The Environmental and Energy Study Institute (EESI) deeply regrets President Trump's decision to withdraw from the Paris Climate Agreement.

"Seventy-six years ago, the United States led the free world in defeating an existential menace. Today, the world is confronted with another existential menace: climate change. But instead of stepping up to the plate and assuming its leadership role, the United States is shirking its responsibilities. The rest of the world must not succumb to the same mistake, but rally to defend the agreement," said EESI Chair Jared Blum.

According to Carol Werner, EESI's Executive Director, "Withdrawing from the Paris Climate Agreement is analogous to 'cutting off one's nose to spite one's face.' Such action cedes global leadership to China and Europe, which are announcing their plans to jointly step up their roles. It also flies in the face of the many cities, states, and companies across the country that are committed to moving forward on clean energy, resilience and adaptation because that is what makes sense economically. And Trump's action ignores the majority of Americans across the country who have consistently supported the Paris Climate Agreement and who want the United States to take more action and leadership on climate change. This action does not make America great."
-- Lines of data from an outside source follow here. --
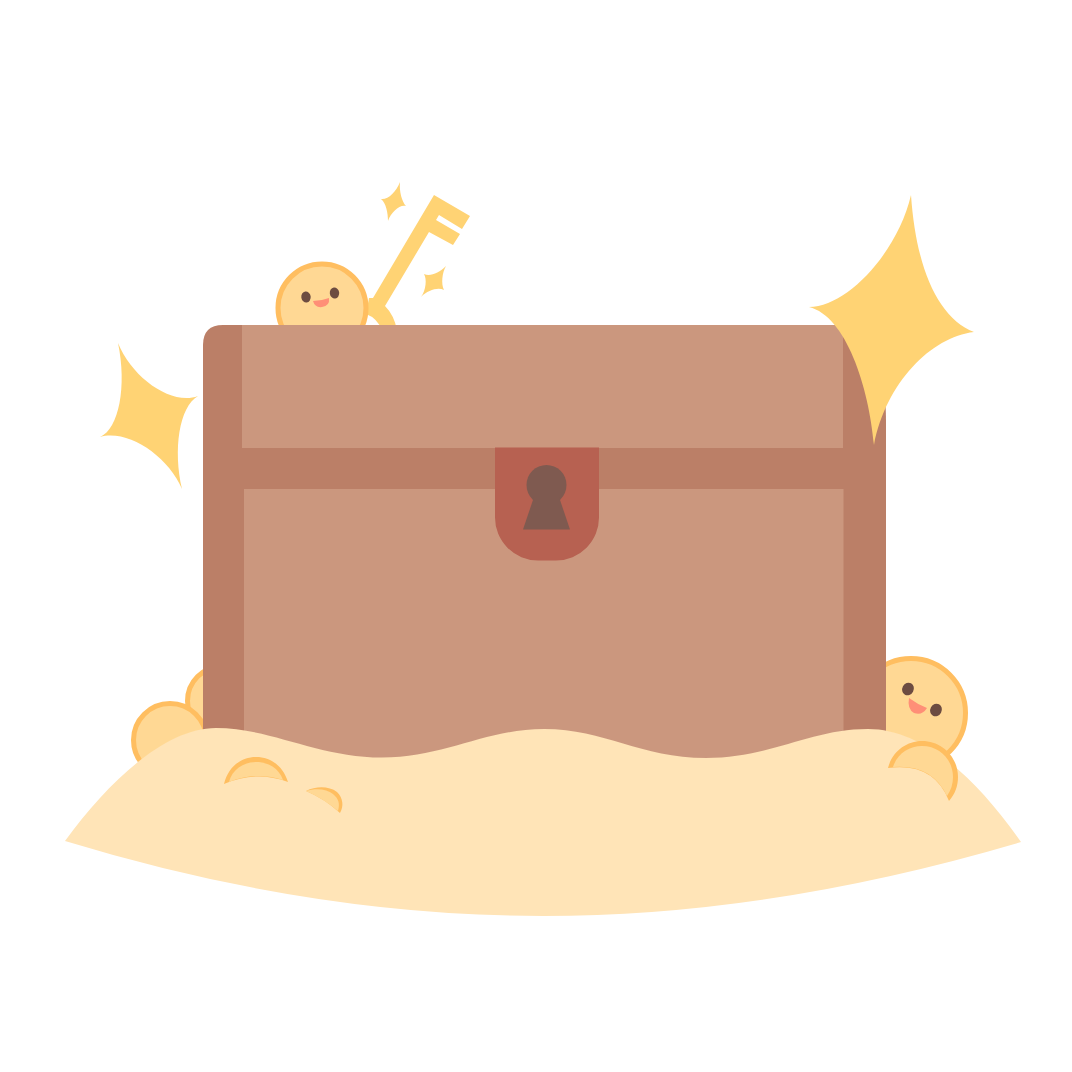
<!DOCTYPE html>
<html lang="en">
<head>
<meta charset="utf-8">
<title>Treasure chest</title>
<style>
:root {
  --paper: #ffffff;
  --gold: #ffd374;
  --coin: #ffd894;
  --coin-rim: #ffbe60;
  --sand: #ffe4b7;
  --wood: #cb977e;
  --wood-dark: #bb7f67;
  --lock: #b76151;
  --keyhole: #7f5a50;
  --eye: #6d4c41;
  --mouth: #ff8f77;
}
html, body { margin: 0; background: var(--paper); overflow: hidden; }
svg { display: block; width: 1072px; height: 1072px; }
.gold { fill: var(--gold); }
.coin { fill: var(--coin); stroke: var(--coin-rim); stroke-width: 5; }
.coin-face { fill: var(--coin); }
.coin-edge { fill: var(--coin-rim); }
.sand { fill: var(--sand); }
.wood { fill: var(--wood); }
.wood-dark { fill: var(--wood-dark); }
.lock { fill: var(--lock); }
.keyhole { fill: var(--keyhole); }
.eye { fill: var(--eye); }
.mouth { fill: var(--mouth); }
</style>
</head>
<body>
<svg viewBox="0 0 1072 1072" role="img" aria-label="Treasure chest in the sand with smiling gold coins, a key and sparkles">
  <g id="key" class="gold">
    <path d="M434 195L470 216L462 229L439 215L436 220L460 234L453 245L429 232L385 306Q394 315 397 330H382Q377 318 366 314L369 298L373 298Z"/>
  </g>

  <g id="coin-with-key">
    <circle class="coin" cx="322" cy="308" r="44"/>
    <ellipse class="eye" cx="306" cy="297" rx="4.7" ry="5.5" transform="rotate(-8 306 297)"/>
    <ellipse class="eye" cx="334.500" cy="293" rx="4.700" ry="5.500" transform="rotate(-8 334.5 293)"/>
    <path class="mouth" d="M313 301Q321 301 329 298Q330 306 322 307Q315 308 313 301Z"/>
  </g>

  <g id="coins-behind-chest">
    <circle class="coin" cx="222" cy="701" r="34.500"/>
    <circle class="coin" cx="170" cy="740" r="36.500"/>
    <circle class="coin" cx="911" cy="713" r="54.500"/>
    <ellipse class="eye" cx="908" cy="689" rx="5.700" ry="6.500" transform="rotate(28 908 689)"/>
    <ellipse class="eye" cx="936" cy="710" rx="5.700" ry="6.500" transform="rotate(28 936 710)"/>
    <path class="mouth" d="M909 698Q917 704 927 708Q922 716 914 713Q907 709 909 698Z"/>
  </g>

  <g id="chest">
    <path class="wood-dark" d="M223 325H836Q886 345 886 420V770H203V345Q203 325 223 325Z"/>
    <path class="wood" d="M242 325H843V448H242Z"/>
    <rect class="wood" x="244" y="489" width="599.500" height="280"/>
    <path class="lock" d="M495 447.500H599V517A43 43 0 0 1 556 560.500H538A43 43 0 0 1 495 517Z"/>
    <g id="keyhole" class="keyhole">
      <circle cx="546.500" cy="485" r="20"/>
      <path d="M534 497H559L570 529.500H523Z"/>
    </g>
  </g>

  <path id="sand" class="sand" d="M65 841C108 782 165 728 216 728C271 728 318 757.500 382 757.500C445 757.500 485 729 544 729C605 729 640 758 706 758C771 758 810 729 868 729C922 729 975 776 1021 842Q771 916 543 916Q311 916 65 841Z"/>

  <g id="buried-coins">
    <path class="coin-edge" d="M224 784C228 767 241 757 256 757C271 757 283 766 288 782Q256 770 224 784Z"/>
    <path class="coin-face" d="M229 782C232 770 243 762 256 762C268 762 279 768 283 780Q256 771 229 782Z"/>
    <path class="coin-edge" d="M306 791C316 786 329 786 337 792C343 798 344 806 340 813Q325 799 306 791Z"/>
    <path class="coin-face" d="M306 791C316 788 327 789 333 794C339 799 340 804 338 811Q324 799 306 791Z"/>
    <path class="coin-edge" d="M888 768C892 752 906 741 922 741C942 741 958 757 958 777C958 786 955 794 949 801Q934 762 888 768Z"/>
    <path class="coin-face" d="M893 767C897 754 909 746 922 746C940 746 953 760 953 777C953 784 951 790 947 796Q932 764 893 767Z"/>
  </g>

  <g id="sparkles" class="gold">
    <path d="M911 195C916 268 938 318 974 332C931 337 886 383 874 445C869 387 846 316 809 307C848 307 898 251 911 195Z"/>
    <path d="M118 343C132 378 172 406 198 396C179 407 173 450 182 489C168 456 128 429 100 437C119 429 127 386 118 343Z"/>
    <path d="M400 182C399 191 402 202 406 206C400 204 391 212 388 221C388 213 386 203 381 199C388 200 396 192 400 182Z"/>
    <path d="M446 266C442 273 441 284 444 290C438 287 428 290 421 297C426 290 427 279 424 274C430 277 439 273 446 266Z"/>
  </g>
</svg>
</body>
</html>
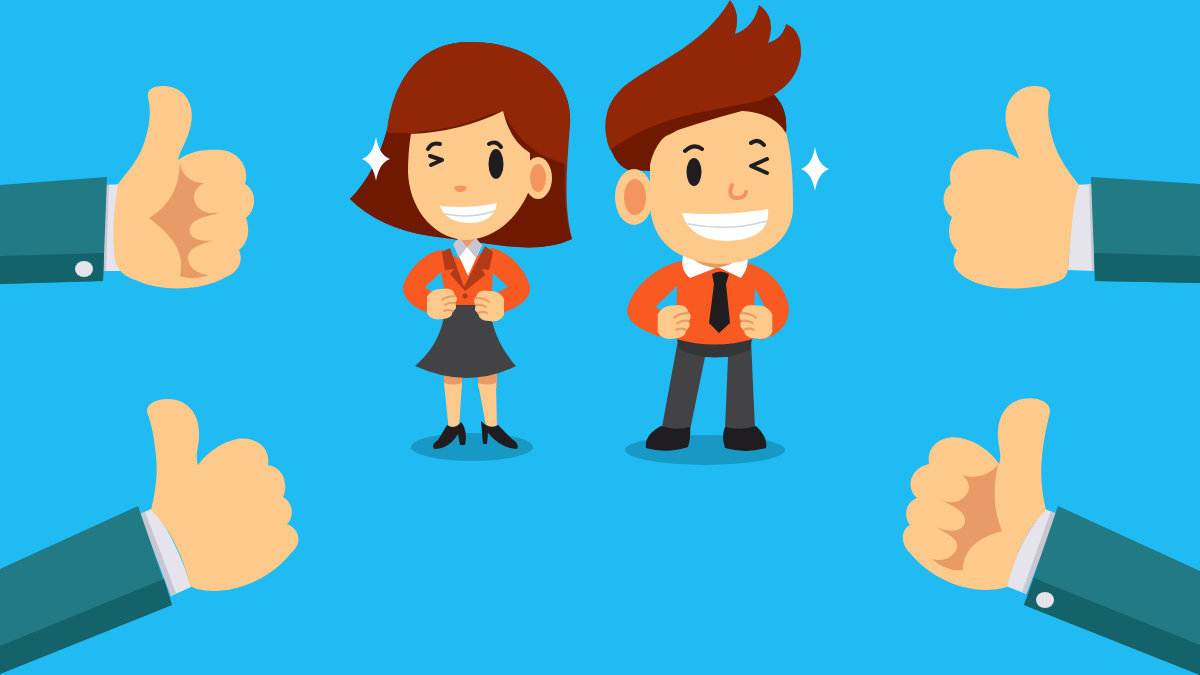
<!DOCTYPE html>
<html lang="en">
<head>
<meta charset="utf-8">
<title>Thumbs up for the team</title>
<style>
:root{
  --sky:#1fbbf2; --shadow:#1898c4;
  --skin:#fdca8c; --skin-shade:#e89b66; --blush:#f4945f;
  --sleeve:#217a84; --sleeve-dark:#14636a; --cuff:#e5e3ec; --cuff-shade:#c9c6d3;
  --hair:#912706; --hair-dark:#6e1900;
  --orange:#f85a22; --rust:#b23a16;
  --charcoal:#434345; --charcoal-dark:#353538; --ink:#1f1d20; --white:#fff;
}
html,body{margin:0;height:100%;overflow:hidden;background:var(--sky)}
svg{display:block;width:1200px;height:675px}
.shadow{fill:var(--shadow)}
.skin{fill:var(--skin)} .skin-shade{fill:var(--skin-shade)} .blush{fill:var(--blush)}
.sleeve{fill:var(--sleeve)} .sleeve-dark{fill:var(--sleeve-dark)}
.cuff{fill:var(--cuff)} .cuff-shade{fill:var(--cuff-shade)}
.hair{fill:var(--hair)} .hair-dark{fill:var(--hair-dark)}
.orange{fill:var(--orange)} .rust{fill:var(--rust)}
.charcoal{fill:var(--charcoal)} .charcoal-dark{fill:var(--charcoal-dark)}
.ink{fill:var(--ink)} .white{fill:var(--white)}
.stroke{fill:none;stroke-linecap:round;stroke-linejoin:round}
.brow{stroke:var(--ink);stroke-width:4}
.wink{stroke:var(--ink);stroke-width:4}
.crease{stroke:var(--skin-shade);stroke-width:2}
.teeth{stroke:#cfd3da;stroke-width:1.5}
</style>
</head>
<body>
<svg viewBox="0 0 1200 675" role="img" aria-label="A winking woman and man stand proudly between four thumbs-up hands">
  <defs>
    <path id="sparkle" d="M0-22Q3-4 14 0Q3 4 0 22Q-3 4-14 0Q-3-4 0-22Z"/>
    <g id="fist">
      <path class="skin" d="M-13-7Q-8-16 2-15Q13-17 15-9Q19-5 15-1Q18 4 13 7Q12 15 2 15Q-9 17-13 9Z"/>
      <path class="stroke crease" d="M15-8Q7-8 2-4M15-1Q9-2 5 1M13 7Q8 5 4 7"/>
    </g>
  </defs>

  <rect width="1200" height="675" fill="var(--sky)"/>

  <g id="hand-top-left">
    <path class="cuff" d="M104 185L124 184L127 271L102 271Z"/>
    <path class="cuff-shade" d="M104 185L109 185L106 271L102 271Z"/>
    <path class="sleeve" d="M0 185L107 177L103 281L0 284Z"/>
    <path class="sleeve-dark" d="M0 256L104 253L103 281L0 284Z"/>
    <ellipse class="cuff" cx="84" cy="269" rx="9" ry="8"/>
    <path class="skin" d="M148 98C145 83 170 84 180 91C193 100 194 117 189 132C186 143 180 150 178 160C191 150 208 149 222 150C239 152 250 168 245 184C258 192 256 210 246 218C251 232 247 244 239 250C245 265 234 274 226 277C200 292 160 291 138 281C123 276 115 270 114 252C112 226 115 203 118 184C128 171 138 160 143 146C149 129 152 112 148 98Z"/>
    <path class="skin-shade" d="M180 162C181 174 190 183 204 183C194 188 191 198 197 206C203 214 213 214 221 212C206 217 194 218 190 227C187 238 200 243 214 240C202 244 190 247 188 256C187 267 197 274 209 275Q196 281 180 276C184 256 178 240 149 218C170 205 179 188 180 162Z"/>
  </g>

  <g id="hand-top-right">
    <path class="cuff" d="M1074 185L1093 184L1094 271L1068 270Z"/>
    <path class="cuff-shade" d="M1089 184L1093 184L1096 271L1092 271Z"/>
    <path class="sleeve" d="M1091 177L1200 184V283L1095 281Z"/>
    <path class="sleeve-dark" d="M1094 253L1200 256V283L1095 281Z"/>
    <path class="skin" d="M1050 98C1053 84 1029 83 1018 91C1005 100 1003 117 1008 132C1011 143 1017 149 1019 159C1007 150 990 148 976 150C958 152 946 168 951 184C940 192 942 210 952 217C946 232 950 244 957 250C950 263 954 270 966 278C990 293 1036 290 1059 281C1071 276 1067 266 1070 248C1072 226 1073 203 1079 185C1069 172 1060 160 1055 146C1049 129 1046 112 1050 98Z"/>
  </g>

  <g id="hand-bottom-left">
    <path class="cuff" d="M140 514L153 508Q178 543 191 587L171 596Z"/>
    <path class="cuff-shade" d="M140 514L145 512L176 593L171 596Z"/>
    <path class="sleeve" d="M0 569L138 506L172 605L0 674Z"/>
    <path class="sleeve-dark" d="M0 646L164 579L172 605L0 674Z"/>
    <path class="skin" d="M147 412C146 399 170 396 182 402C196 409 200 424 199 439C198 449 195 455 198 465C208 451 223 442 237 439C255 436 271 447 268 465C283 467 289 484 283 497C294 503 294 518 287 524C301 530 302 544 291 553C271 579 231 597 197 589L190 586C183 554 169 528 151 510C155 494 158 476 156 456C154 437 152 425 147 412Z"/>
  </g>

  <g id="hand-bottom-right">
    <path class="cuff" d="M1045 509L1057 514L1026 594L1006 586Q1018 542 1045 509Z"/>
    <path class="cuff-shade" d="M1051 511L1057 514L1026 594L1022 592Z"/>
    <path class="sleeve" d="M1058 506L1200 571V675L1024 605Z"/>
    <path class="sleeve-dark" d="M1034 578L1200 645V675L1024 605Z"/>
    <ellipse class="cuff" cx="1045" cy="600" rx="9" ry="8"/>
    <path class="skin" d="M1050 412C1051 399 1029 395 1016 401C1001 408 997 424 998 439C999 449 1002 456 999 464C990 450 975 441 961 438C942 434 926 446 929 464C910 468 905 488 917 498C904 503 904 518 910 525C899 531 902 546 910 553C932 580 972 597 1007 587C1015 556 1026 530 1046 510C1042 494 1040 476 1042 456C1044 437 1047 425 1050 412Z"/>
    <path class="skin-shade" d="M998 464C991 474 977 480 962 475C971 482 971 492 963 498C956 504 947 503 939 499C955 507 966 512 965 522C963 532 949 533 936 527C949 535 959 539 957 548C953 558 943 562 932 559Q946 572 963 570C963 551 976 538 1002 531C993 510 993 488 998 464Z"/>
  </g>

  <g id="woman">
    <ellipse class="shadow" cx="472" cy="447" rx="61" ry="14"/>
    <path class="hair" d="M350 199C368 181 379 158 387 130C394 72 426 40 473 42C532 43 573 78 570 124C567 167 563 204 572 239Q547 251 505 246L430 236Q379 228 350 199Z"/>
    <path class="hair-dark" d="M350 199C368 181 379 158 387 130L411 134L503 111Q520 147 551 159L565 164C564 196 565 218 572 239Q547 251 505 246L430 236Q379 228 350 199Z"/>
    <path class="skin-shade" d="M444 370H462V388H444ZM478 370H497V388H478Z"/>
    <path class="skin" d="M444 383Q453 386 462 383L459 428L449 432ZM478 383Q488 386 496 383L497 428L486 426Z"/>
    <path class="ink" d="M447 425Q455 430 461 422Q468 430 465 445H460L458 434Q449 449 434 449Q431 444 438 440ZM481 421Q490 430 498 425L512 439Q520 444 517 449Q502 449 488 433L487 444H483Z"/>
    <path class="charcoal" d="M446 305H490C491 330 502 350 516 366Q468 390 415 366C435 349 443 330 446 305Z"/>
    <path class="orange" d="M442 250C423 252 406 273 403 287C403 301 417 310 433 314L437 296L425 287L441 272L447 305H491L493 273L508 287L490 296L500 313C518 309 531 299 530 287C526 270 509 251 491 248L466 262Z"/>
    <path class="white" d="M454 245L467 238L482 245L468 276Z"/>
    <path class="cuff-shade" d="M453 244L461 236Q467 243 475 237L482 245L476 258L467 247L459 258Z"/>
    <path class="skin-shade" d="M459 237H477L467 247Z"/>
    <path class="rust" d="M450 248L464 287L485 246L493 252L489 270L482 269L485 275L465 291L450 274L454 269L445 270L442 252Z"/>
    <circle class="rust" cx="465" cy="296" r="2.5"/>
    <use href="#fist" x="440" y="304"/>
    <use href="#fist" transform="translate(491 306) scale(-1 1)"/>
    <ellipse class="skin" cx="538" cy="178" rx="14" ry="21"/>
    <path class="skin" d="M411 134Q460 132 503 111Q510 141 530 153L530 188C519 218 494 240 464 240C430 237 409 205 408 172Q408 151 411 134Z"/>
    <ellipse class="blush" cx="538" cy="178" rx="8" ry="14"/>
    <path class="hair" d="M387 133C394 72 426 40 473 42C532 43 573 78 570 124L565 162Q525 156 503 106Q465 133 387 133Z"/>
    <path class="stroke brow" d="M428 149Q432 142 440 144M489 144Q496 140 501 147"/>
    <path class="stroke wink" d="M430 156L442 160L431 165"/>
    <ellipse class="ink" cx="496" cy="164" rx="7.5" ry="15"/>
    <path class="blush" d="M454 187Q460 184 467 187Q466 192 460 192Q455 192 454 187Z"/>
    <path class="white" d="M440 206Q470 209 497 203Q494 222 471 223Q446 223 440 206Z"/>
    <path class="stroke teeth" d="M445 214Q472 219 494 211"/>
  </g>

  <g id="man">
    <ellipse class="shadow" cx="705" cy="450" rx="80" ry="15"/>
    <path class="charcoal" d="M678 340H751L755 429Q740 434 725 429L728 357H705L690 430Q674 434 662 427Z"/>
    <path class="charcoal-dark" d="M677 339H752L750 350Q715 365 680 350Z"/>
    <path class="ink" d="M661 426Q676 431 690 427Q691 438 688 447Q666 454 646 448Q644 435 661 426ZM725 427Q741 431 756 426Q768 437 766 448Q746 454 725 448Q721 436 725 427Z"/>
    <path class="orange" d="M682 261C656 266 632 287 627 310C628 325 645 331 660 337L668 314L655 307L677 286L676 339Q715 350 753 339L755 288L765 307L750 318L760 340C778 336 789 325 789 308C785 284 766 266 744 262Z"/>
    <path class="white" d="M683 256H747Q750 266 741 278L718 267L690 278Q680 270 683 256Z"/>
    <path class="skin-shade" d="M688 254H742Q734 266 716 268Q696 265 688 254Z"/>
    <path class="ink" d="M712 274Q720 269 729 274L726 284L730 323L719 333L709 323L714 284Z"/>
    <use href="#fist" transform="translate(672 322) scale(1.1)"/>
    <use href="#fist" transform="translate(758 322) scale(-1.1 1.1)"/>
    <path class="hair-dark" d="M606 130Q611 163 628 170L650 171L667 140L740 105L778 111L786 132Q788 105 771 93L720 90Z"/>
    <ellipse class="skin" cx="634" cy="197" rx="19" ry="28"/>
    <path class="skin" d="M650 165Q656 135 684 125L745 110Q773 112 786 132C793 160 793 190 793 211C789 246 756 263 720 264C679 262 652 244 650 205Z"/>
    <ellipse class="blush" cx="635" cy="197" rx="11" ry="18"/>
    <path class="hair-dark" d="M742 98L772 93Q788 106 786 133Q774 113 743 111Z"/>
    <path class="hair-dark" d="M612 149Q650 146 678 130Q720 116 758 107L776 96L735 90Q670 106 612 149Z"/>
    <path class="hair" d="M610 150C600 124 606 100 627 84C658 61 705 44 730 0Q741 13 735 34Q754 27 759 5Q777 17 768 43Q783 38 786 24Q802 30 801 55C797 81 779 96 754 102C704 112 657 116 610 150Z"/>
    <path class="stroke brow" stroke-width="5" d="M685 151Q694 143 702 149M751 143Q758 138 764 145"/>
    <ellipse class="ink" cx="694" cy="172" rx="7.5" ry="14"/>
    <path class="stroke wink" d="M767 159L751 166L767 173"/>
    <path class="stroke" stroke="var(--blush)" stroke-width="4" d="M732 185Q727 198 737 198Q745 198 746 192"/>
    <path class="white" d="M682 213Q727 216 768 209Q771 239 728 241Q690 241 682 213Z"/>
    <path class="stroke teeth" d="M688 224Q729 232 767 221"/>
  </g>

  <g id="sparkles" class="white">
    <use href="#sparkle" x="376" y="159"/>
    <use href="#sparkle" x="815" y="169"/>
  </g>
</svg>
</body>
</html>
“As a business stakeholder participant in numerous U.N. climate meetings over the past twenty years, I saw first- hand the ability of U.S. negotiators at those meetings to promote global policies ensuring American technology and business interests would benefit from U.S. leadership in those forums," noted Jared Blum. "Abandoning the Paris Agreement is essentially abandoning American economic interests at a critical time as the remainder of the world moves toward confronting climate issues."

The Paris Agreement calls on the world's nations to keep global warming significantly below 2 degrees Celsius (3.6 degrees Fahrenheit) by transitioning to cleaner energy sources and by promoting energy efficiency. With almost universal support from the world's nations, the Paris Agreement entered into force in record time in October 2016. At present, 195 nations have signed the Agreement, with only two countries not participating: Syria (whose government is subject to international sanctions and travel restrictions) and Nicaragua (which felt the Agreement did not go far enough).

"The Trump Administration's decision is certainly a setback for global climate action, and a setback for America's influence in the world. By backing out despite pleas from its allies and friends, the United States is indicating that its word cannot be trusted," said Carol Werner. "We should have learned our lesson: this is the second time the United States has signed but then walked away from a major climate agreement. President George W. Bush failed to anticipate the strong pushback he would receive after he left the 1997 Kyoto Protocol, and the diplomatic fallout continued throughout his entire presidency. I expect the same thing will happen again, making it more difficult for the United States to achieve its international goals. Moreover, the United States may lose countless economic and business opportunities, domestically and internationally, as a result—harming our global relations and our ability to compete."

"The Paris Climate Agreement depends on peer pressure to succeed, as there is no enforcement mechanism," noted Carol Werner. "Unfortunately, by withdrawing from the Agreement, the United States is reducing the pressure on other nations to live up to their commitments, which undermines the hard-won global consensus to act against climate change." The United States has until recently been the largest emitter of carbon dioxide, and its pledges made up 21 percent of the total emissions cuts laid out in the Paris Agreement.

Following Trump's electoral victory, more than 190 countries and the European Union reaffirmed their commitment to the Paris Climate Agreement in the Marrakech Action Proclamation of November 2016. China, India, and the European Union have all announced their determination to stick to their pledges. It is critical that they do so, as time is running out: 2016 was the hottest year on record, following on the heels of 2014 and 2015, which were both record-breaking as well.